EXERCISE MATERIALS START

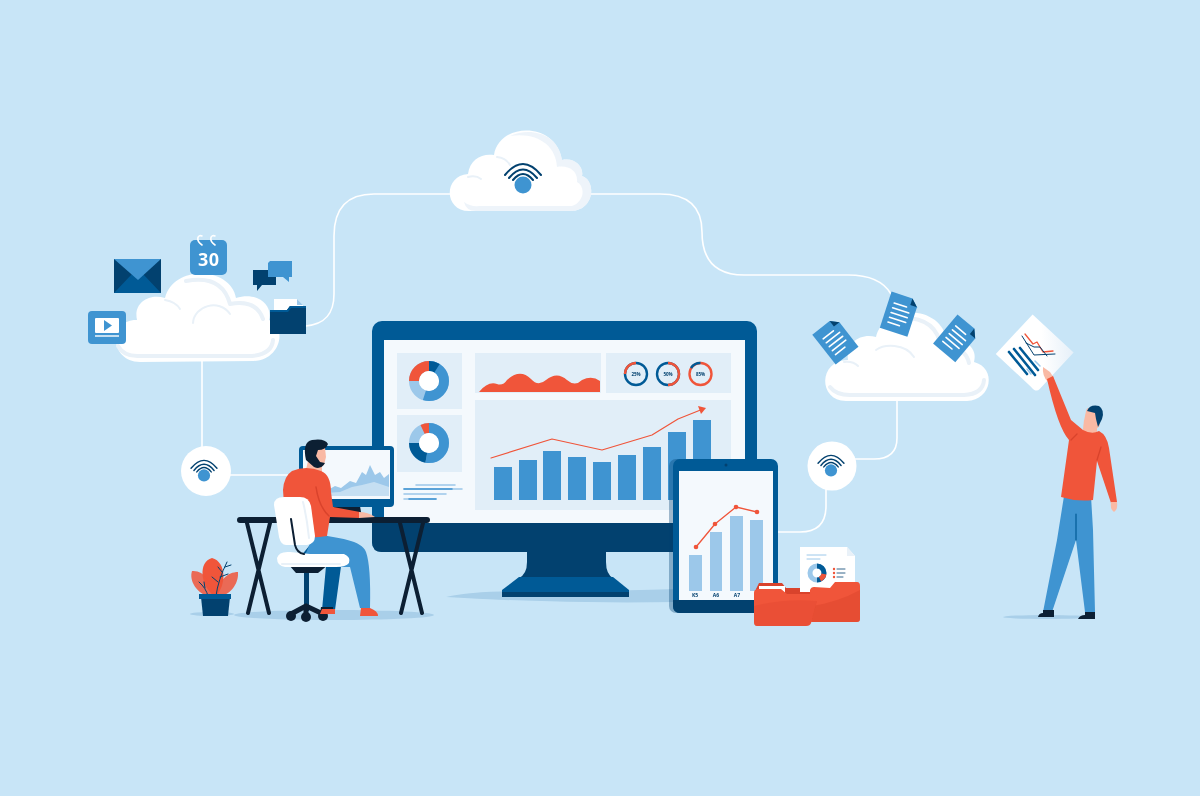
<!DOCTYPE html>
<html lang="en">
<head>
<meta charset="utf-8">
<title>Cloud analytics workspace</title>
<style>
:root{--sky:#c8e5f7;--navy:#02416f;--deep:#005a96;--blue:#3f94d1;--soft:#9cc8ea;--pale:#e1eef8;--screen:#f4f9fd;--white:#fff;--shade:#e9f1f8;--red:#f0553a;--brick:#d9432c;--ink:#0c1f33;--skin:#f9b9a4;--ground:#a9cfe9}
html,body{margin:0;height:100%;overflow:hidden;background:var(--sky)}
svg.scene{display:block;width:1200px;height:796px}
text{font-family:"Open Sans",Lato,sans-serif;text-anchor:middle}
.sky{fill:var(--sky)}.navy{fill:var(--navy)}.deep{fill:var(--deep)}.blue{fill:var(--blue)}.soft{fill:var(--soft)}.pale{fill:var(--pale)}.screen{fill:var(--screen)}.white{fill:var(--white)}.shade{fill:var(--shade)}.red{fill:var(--red)}.brick{fill:var(--brick)}.ink{fill:var(--ink)}.skin{fill:var(--skin)}.ground{fill:var(--ground)}
.line{fill:none;stroke-linecap:round;stroke-linejoin:round}
.wire{stroke:var(--white);stroke-width:1.6}
.s-white{stroke:var(--white)}.s-blue{stroke:var(--blue)}.s-deep{stroke:var(--deep)}.s-navy{stroke:var(--navy)}.s-red{stroke:var(--red)}.s-soft{stroke:var(--soft)}.s-ink{stroke:var(--ink)}.s-shade{stroke:var(--shade)}
.donut{fill:none;stroke-width:10}
.ring{fill:none;stroke-width:2.4}
.day{font-size:18px;font-weight:700;fill:var(--white)}
.percent{font-size:4.5px;font-weight:700;fill:var(--navy)}
.axis{font-size:5px;font-weight:700;fill:var(--navy)}
</style>
</head>
<body>
<svg class="scene" viewBox="0 0 1200 796" role="img" aria-label="People working with cloud data, charts and documents">
<defs>
<g id="signal">
<circle class="blue" cy="9" r="8.5"/>
<path class="line s-navy" stroke-width="2" d="M-18-1Q0-23 18-1M-14 2Q0-15 14 2M-10 4Q0-8 10 4"/>
</g>
<g id="sheet">
<path class="blue" d="M-14-19H8L15-12V19H-14Z"/>
<path class="navy" d="M8-19L15-12H8Z"/>
<path class="line s-white" stroke-width="1.6" d="M-8-9H5M-8-4H9M-8 1H9M-8 6H9M-8 11H4"/>
</g>
<linearGradient id="paperShade" x1="0" x2="1" y2="1"><stop offset=".6" stop-color="#fff"/><stop offset="1" stop-color="#e6f0f9"/></linearGradient>
</defs>
<rect class="sky" width="1200" height="796"/>

<g id="ground-shadows" class="ground">
<path d="M446 597Q480 589 560 592L680 589V602Q560 604 446 597Z"/>
<ellipse cx="334" cy="615" rx="100" ry="5"/>
<ellipse cx="212" cy="614" rx="22" ry="2"/>
<ellipse cx="1046" cy="617" rx="43" ry="2"/>
</g>

<g id="connections" class="line wire">
<path d="M306 326C325 324 334 314 334 294V236Q334 194 374 194H452"/>
<path d="M590 194H660Q702 194 702 232Q702 275 744 275H848Q880 275 891 294"/>
<path d="M202 360V448M230 475H300"/>
<path d="M897 400V438Q897 459 874 459H855M826 488V506Q826 532 800 532H778"/>
</g>

<g id="top-cloud">
<path class="white" d="M469 211C444 211 443 176 468 174C470 159 482 153 494 155C499 122 556 121 562 160C576 157 584 168 582 176C597 181 594 211 571 211Z"/>
<path class="shade" d="M510 136C538 132 556 146 557 167C569 165 578 171 577 182C586 187 584 202 572 206H480Q470 207 464 202Q466 211 476 211H571C594 211 597 181 582 176C584 168 576 157 562 160C558 133 530 127 510 136Z" opacity=".75"/>
<path class="line s-shade" stroke-width="2" d="M497 157Q506 158 510 165M468 177Q476 175 481 179"/>
<use href="#signal" x="523" y="176"/>
</g>

<g id="left-cloud">
<path class="white" d="M140 362C109 362 108 319 137 320C133 302 150 293 165 298C174 264 231 267 236 298C258 291 273 306 269 320C288 328 280 360 254 361Z"/>
<path class="line s-shade" stroke-width="4" d="M186 281Q222 274 230 304Q256 299 263 319M118 346Q124 357 140 356H252Q272 354 273 340"/>
<path class="line s-shade" stroke-width="2" d="M193 323C194 306 219 298 230 314M165 300Q176 302 180 309"/>
<g id="mail"><rect class="navy" x="114" y="259" width="47" height="34"/><path class="deep" d="M114 293L132 274H143L161 293Z"/><path class="blue" d="M114 259H161L138 280Z"/></g>
<g id="calendar"><rect class="blue" x="190" y="240" width="37" height="35" rx="5"/><path class="line s-white" stroke-width="1.6" d="M202 245C195 240 198 234 202 236M215 245C208 240 211 234 215 236"/><text class="day" x="208.500" y="266" textLength="21">30</text></g>
<g id="chat"><path class="navy" d="M253 270H276V285H262L257 291V285H253Z"/><path class="blue" d="M270 261H292V277H289V282L283 277H268V263Z"/></g>
<g id="video"><rect class="blue" x="88" y="311" width="38" height="33" rx="4"/><rect class="white" x="95" y="318" width="24" height="15" rx="1"/><path class="blue" d="M104 320L112 325.500L104 331Z"/><path class="s-white" stroke-width="1.4" d="M95 336H119"/></g>
<g id="archive"><path class="white" d="M274 299H297L303 305V312H274Z"/><path class="soft" d="M297 299L303 305H297Z"/><path class="navy" d="M270 310H287L290 306H306V334H270Z"/><path class="deep" d="M270 310H287L290 306H306V308H291L288 312H270Z"/></g>
</g>

<g id="right-cloud">
<path class="white" d="M846 401C818 401 818 360 848 360C846 342 861 333 876 337C884 303 943 304 947 342C966 337 978 349 974 362C997 368 992 400 967 401Z"/>
<path class="line s-shade" stroke-width="4" d="M896 318Q937 315 941 348Q965 345 969 363M830 387Q836 395 850 395H964Q983 394 984 380"/>
<path class="line s-shade" stroke-width="2" d="M876 350C884 344 905 343 914 357M844 362Q853 361 858 366"/>
<use href="#sheet" transform="translate(835 341) rotate(-38)"/>
<use href="#sheet" transform="translate(899 314) rotate(18)"/>
<use href="#sheet" transform="translate(956 338) rotate(40)"/>
</g>

<g id="signal-nodes">
<circle class="white" cx="206" cy="471" r="25"/><use href="#signal" transform="translate(204 469) scale(.72)"/>
<circle class="white" cx="832" cy="466" r="24.500"/><use href="#signal" transform="translate(831 464) scale(.72)"/>
</g>

<g id="desktop-monitor">
<path class="navy" d="M527 550H606V562Q606 574 613 578H519Q527 574 527 562Z"/>
<path class="deep" d="M519 577H613L629 590V597H502V590Z"/>
<rect class="navy" x="502" y="592" width="127" height="5"/>
<rect class="deep" x="372" y="321" width="385" height="231" rx="10"/>
<path class="navy" d="M372 523H757V542Q757 552 747 552H382Q372 552 372 542Z"/>
<rect class="screen" x="384" y="340" width="361" height="183"/>
<g class="pale">
<rect x="397" y="353" width="65" height="56"/><rect x="397" y="415" width="65" height="57"/>
<rect x="475" y="353" width="126" height="40"/><rect x="606" y="353" width="125" height="40"/><rect x="475" y="400" width="256" height="110"/>
</g>
<g id="share-donut" transform="rotate(-90 429 381)">
<circle class="donut s-soft" cx="429" cy="381" r="15"/>
<circle class="donut s-blue" cx="429" cy="381" r="15" pathLength="100" stroke-dasharray="55 45"/>
<circle class="donut s-deep" cx="429" cy="381" r="15" pathLength="100" stroke-dasharray="9 91"/>
<circle class="donut s-red" cx="429" cy="381" r="15" pathLength="100" stroke-dasharray="25 75" stroke-dashoffset="-75"/>
<circle class="white" cx="429" cy="381" r="10"/>
</g>
<g id="growth-donut" transform="rotate(-90 429 443)">
<circle class="donut s-soft" cx="429" cy="443" r="15"/>
<circle class="donut s-blue" cx="429" cy="443" r="15" pathLength="100" stroke-dasharray="53 47"/>
<circle class="donut s-deep" cx="429" cy="443" r="15" pathLength="100" stroke-dasharray="22 78" stroke-dashoffset="-53"/>
<circle class="donut s-red" cx="429" cy="443" r="15" pathLength="100" stroke-dasharray="7 93" stroke-dashoffset="-93"/>
<circle class="white" cx="429" cy="443" r="10"/>
</g>
<path class="line s-soft" stroke-width="1.6" d="M416 485H455M404 489H462M404 494H446M404 499H436"/>
<path class="line s-blue" stroke-width="1.6" d="M404 489H452M409 499H436"/>
<path class="red" d="M479 392Q488 381 497 384Q503 386 507 380Q520 368 531 379Q538 387 546 380Q557 371 567 380Q575 387 582 380Q592 375 600 381V392Z"/>
<g id="progress-rings">
<circle class="ring s-deep" cx="636" cy="374" r="11"/><path class="ring s-red" d="M636 363A11 11 0 0 0 625 374"/>
<circle class="ring s-deep" cx="668" cy="374" r="11"/><path class="ring s-red" d="M668 363A11 11 0 0 1 668 385"/>
<circle class="ring s-red" cx="700.500" cy="374" r="11"/><path class="ring s-deep" d="M700.500 363A11 11 0 0 0 691 368"/>
<text class="percent" x="636" y="375.600">25%</text><text class="percent" x="668" y="375.600">50%</text><text class="percent" x="700.500" y="375.600">85%</text>
</g>
<g id="revenue-bars" class="blue">
<rect x="494" y="467" width="18" height="33"/><rect x="519" y="460" width="18" height="40"/><rect x="543" y="451" width="18" height="49"/><rect x="568" y="457" width="18" height="43"/><rect x="593" y="462" width="18" height="38"/><rect x="618" y="455" width="18" height="45"/><rect x="643" y="447" width="18" height="53"/><rect x="668" y="432" width="18" height="68"/><rect x="693" y="420" width="18" height="80"/>
</g>
<path class="line s-red" stroke-width="1.2" d="M491 458L552 439L602 450L652 435L678 419L703 409"/>
<path class="red" d="M698 406L706 408L701 414Z"/>
</g>

<g id="tablet">
<rect class="navy" x="673" y="459" width="105" height="154" rx="7" opacity=".35" transform="translate(-4 0)"/>
<rect class="deep" x="673" y="459" width="105" height="154" rx="7"/>
<path class="navy" d="M673 600H778V606Q778 613 771 613H680Q673 613 673 606Z"/>
<rect class="screen" x="679" y="471" width="94" height="129"/>
<circle class="navy" cx="726" cy="465" r="1.500"/>
<g class="soft"><rect x="689" y="555" width="13" height="36"/><rect x="710" y="532" width="12" height="59"/><rect x="730" y="516" width="13" height="75"/><rect x="750" y="520" width="13" height="71"/></g>
<path class="line s-red" stroke-width="1.3" d="M696 547L715 524L736 507L757 512"/>
<g class="red"><circle cx="696" cy="547" r="2.300"/><circle cx="715" cy="524" r="2.300"/><circle cx="736" cy="507" r="2.300"/><circle cx="757" cy="512" r="2.300"/></g>
<text class="axis" x="695" y="597">K5</text><text class="axis" x="716" y="597">A6</text><text class="axis" x="737" y="597">A7</text>
</g>

<g id="report-folders">
<path class="brick" d="M756 589L759 583H782L786 588H812V600H756Z"/>
<path class="white" d="M800 547H847L855 556V592H800Z"/>
<path class="shade" d="M847 547V556H855Z"/>
<path class="line s-soft" stroke-width="1" d="M807 555H826M807 559H820"/>
<circle cx="817" cy="573" r="7" class="donut s-soft" style="stroke-width:5"/>
<path class="donut s-deep" style="stroke-width:5" d="M817 566A7 7 0 0 1 817 580"/>
<path class="donut s-red" style="stroke-width:5" d="M824 574A7 7 0 0 1 820 579"/>
<g class="red"><circle cx="834" cy="569" r="1.200"/><circle cx="834" cy="573" r="1.200"/><circle cx="834" cy="577" r="1.200"/></g>
<path class="line s-navy" stroke-width=".8" d="M837 569H845M837 573H845M837 577H843"/>
<path class="white" d="M759 586H785V594H759Z"/>
<path class="red" d="M810 590Q811 587 814 587L830 588L835 582H857Q860 582 860 586V619Q860 622 857 622H810Z"/>
<path class="brick" d="M812 606Q838 602 860 590V619Q860 622 857 622H812Z" opacity=".45"/>
<path class="red" d="M754 593Q754 589 758 589H781L787 594H814Q819 595 817 600L811 623Q810 626 806 626H757Q754 626 754 622Z"/>
<path class="brick" d="M754 606Q785 598 817 601L811 623Q810 626 806 626H757Q754 626 754 622Z" opacity=".3"/>
</g>

<g id="potted-plant">
<path class="red" d="M214 596C200 585 198 562 212 558C227 562 226 586 216 596Z"/>
<path class="red" d="M211 597C196 594 189 580 192 571C204 570 212 582 213 597ZM216 597C218 580 228 572 238 572C239 585 229 595 219 597Z" opacity=".85"/>
<path class="line s-navy" stroke-width="1" d="M216 596Q218 580 227 562M218 582L212 577M220 577L228 574M222 572L218 567M225 567L231 565M208 596Q206 588 199 582M205 588L204 582"/>
<path class="navy" d="M201 597H230L228 616H203Z"/><rect class="deep" x="199" y="594" width="32" height="5"/>
</g>

<g id="desk-worker">
<path class="ink" d="M334 506H360L362 518H331Z"/>
<rect class="deep" x="299" y="446" width="95" height="61" rx="4"/>
<rect class="screen" x="303" y="450" width="87" height="49"/>
<path class="soft" d="M326 496V491L335 486L341 488L350 481L356 483L362 472L366 475L370 465L375 475L380 472L384 478L389 474V496Z"/>
<path class="pale" d="M326 496V493L340 492L352 487L362 485L374 482L389 487V496Z" opacity=".6"/>
<path class="line s-ink" stroke-width="4" d="M247 523L269 613M270 523L248 613M400 523L422 613M423 523L401 613"/>
<rect class="ink" x="237" y="517" width="193" height="6" rx="3"/>
<g id="office-chair">
<rect class="navy" x="304" y="565" width="5" height="46"/>
<path class="line s-ink" stroke-width="5" d="M291 614L306 606L323 614M306 606V614"/>
<g class="ink"><circle cx="291" cy="616" r="5"/><circle cx="306" cy="617" r="5"/><circle cx="323" cy="616" r="5"/><path d="M289 565H328L318 573H296Z"/></g>
</g>
<path class="deep" d="M314 540L343 552L335 610H322L326 566L296 562Z"/>
<path class="ink" d="M321 607H333V614H320Z"/>
<path class="blue" d="M314 534C338 538 362 540 366 552Q371 566 370 608H360L350 567H300Z"/>
<path class="red" d="M361 608H370Q378 611 378 616H360ZM322 609H335V614H320Z"/>
<path class="skin" d="M308 461H322V474H305Z"/>
<path class="red" d="M292 471Q306 465 321 471Q331 475 331 492L333 507L360 512V518L330 517L327 536Q306 540 286 533L283 490Q284 476 292 471Z"/>
<path class="line" stroke="#d9432c" stroke-width="1.500" d="M316 487Q319 507 329 516"/>
<path class="skin" d="M359 512Q368 512 375 517L359 518Z"/>
<path class="skin" d="M306 448H325L326 457L324 465Q319 469 313 466L306 458Z"/>
<path class="ink" d="M306 460Q302 442 312 440Q325 438 328 444Q326 450 318 450L316 456L320 462L325 463Q321 470 314 467Z"/>
<path class="white" d="M274 505Q274 497 284 497H300Q309 497 311 506L315 536Q315 544 307 545H286Q281 545 279 537Z"/>
<path class="white" d="M277 558Q279 551 290 552L310 554H344Q351 557 349 563Q346 567 336 567H285Q277 566 277 558Z"/>
<path class="line s-ink" stroke-width="2" d="M291 519L295 545Q297 553 304 554"/>
<path class="line s-shade" stroke-width="2" d="M303 502Q307 518 309 538M282 564H340"/>
</g>

<g id="presenter">
<g id="raised-report" transform="translate(1034 354) rotate(-47)">
<path fill="url(#paperShade)" d="M-26-28H28V28H-22Q-27 28-26 20Z"/>
</g>
<path class="line s-deep" stroke-width="2.600" d="M1009 352L1027 374M1014 349L1035 375M1020 348L1038 370"/>
<path class="line s-soft" stroke-width="1.500" d="M1027 369L1031 374M1035 361L1040 366"/>
<path class="line s-navy" stroke-width="1" d="M1022 336L1034 355L1055 354"/>
<path class="line s-red" stroke-width="1.300" d="M1025 334L1033 344L1037 342L1043 352L1053 351"/>
<path class="line s-navy" stroke-width="1" d="M1026 343L1034 347L1040 347L1047 356"/>
<path class="skin" d="M1043 367L1050 372L1054 378L1048 382Q1042 376 1043 367Z"/>
<path class="blue" d="M1064 496H1091L1093 530L1095 612H1085L1076 540L1052 612H1043L1057 540Z"/>
<path class="line s-deep" stroke-width="1.200" d="M1076 514V540"/>
<path class="ink" d="M1043 610H1054V617H1038Q1039 613 1043 613ZM1085 612H1095V619H1078Q1080 615 1085 615Z"/>
<path class="skin" d="M1084 420H1097V438H1082Z"/>
<path class="red" d="M1047 379L1053 376L1071 420L1083 430Q1092 435 1099 431Q1107 435 1109 448L1117 502L1111 503L1097 461L1093 500Q1077 502 1061 497L1069 440Q1058 428 1047 379Z"/>
<path class="line" stroke="#d9432c" stroke-width="1.300" d="M1097 460L1101 447M1071 440L1077 434"/>
<path class="skin" d="M1111 502H1117Q1118 510 1114 512Q1110 510 1111 502Z"/>
<path class="skin" d="M1086 411Q1087 407 1091 408L1100 415V425Q1096 432 1088 430L1084 421Z"/>
<path class="navy" d="M1087 411Q1090 404 1099 406Q1105 410 1102 419L1098 427L1096 419L1095 413Z"/>
</g>
</svg>
</body>
</html>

EXERCISE MATERIALS END

▶ [REQUIRED ACTION]: Could you restate, word for word, the lines above from the one with "597C196 594 189" to the one with "505Q274 497 284", both included?

▶ [RESPONSE TO THE EXERCISE]:
<path class="red" d="M211 597C196 594 189 580 192 571C204 570 212 582 213 597ZM216 597C218 580 228 572 238 572C239 585 229 595 219 597Z" opacity=".85"/>
<path class="line s-navy" stroke-width="1" d="M216 596Q218 580 227 562M218 582L212 577M220 577L228 574M222 572L218 567M225 567L231 565M208 596Q206 588 199 582M205 588L204 582"/>
<path class="navy" d="M201 597H230L228 616H203Z"/><rect class="deep" x="199" y="594" width="32" height="5"/>
</g>

<g id="desk-worker">
<path class="ink" d="M334 506H360L362 518H331Z"/>
<rect class="deep" x="299" y="446" width="95" height="61" rx="4"/>
<rect class="screen" x="303" y="450" width="87" height="49"/>
<path class="soft" d="M326 496V491L335 486L341 488L350 481L356 483L362 472L366 475L370 465L375 475L380 472L384 478L389 474V496Z"/>
<path class="pale" d="M326 496V493L340 492L352 487L362 485L374 482L389 487V496Z" opacity=".6"/>
<path class="line s-ink" stroke-width="4" d="M247 523L269 613M270 523L248 613M400 523L422 613M423 523L401 613"/>
<rect class="ink" x="237" y="517" width="193" height="6" rx="3"/>
<g id="office-chair">
<rect class="navy" x="304" y="565" width="5" height="46"/>
<path class="line s-ink" stroke-width="5" d="M291 614L306 606L323 614M306 606V614"/>
<g class="ink"><circle cx="291" cy="616" r="5"/><circle cx="306" cy="617" r="5"/><circle cx="323" cy="616" r="5"/><path d="M289 565H328L318 573H296Z"/></g>
</g>
<path class="deep" d="M314 540L343 552L335 610H322L326 566L296 562Z"/>
<path class="ink" d="M321 607H333V614H320Z"/>
<path class="blue" d="M314 534C338 538 362 540 366 552Q371 566 370 608H360L350 567H300Z"/>
<path class="red" d="M361 608H370Q378 611 378 616H360ZM322 609H335V614H320Z"/>
<path class="skin" d="M308 461H322V474H305Z"/>
<path class="red" d="M292 471Q306 465 321 471Q331 475 331 492L333 507L360 512V518L330 517L327 536Q306 540 286 533L283 490Q284 476 292 471Z"/>
<path class="line" stroke="#d9432c" stroke-width="1.500" d="M316 487Q319 507 329 516"/>
<path class="skin" d="M359 512Q368 512 375 517L359 518Z"/>
<path class="skin" d="M306 448H325L326 457L324 465Q319 469 313 466L306 458Z"/>
<path class="ink" d="M306 460Q302 442 312 440Q325 438 328 444Q326 450 318 450L316 456L320 462L325 463Q321 470 314 467Z"/>
<path class="white" d="M274 505Q274 497 284 497H300Q309 497 311 506L315 536Q315 544 307 545H286Q281 545 279 537Z"/>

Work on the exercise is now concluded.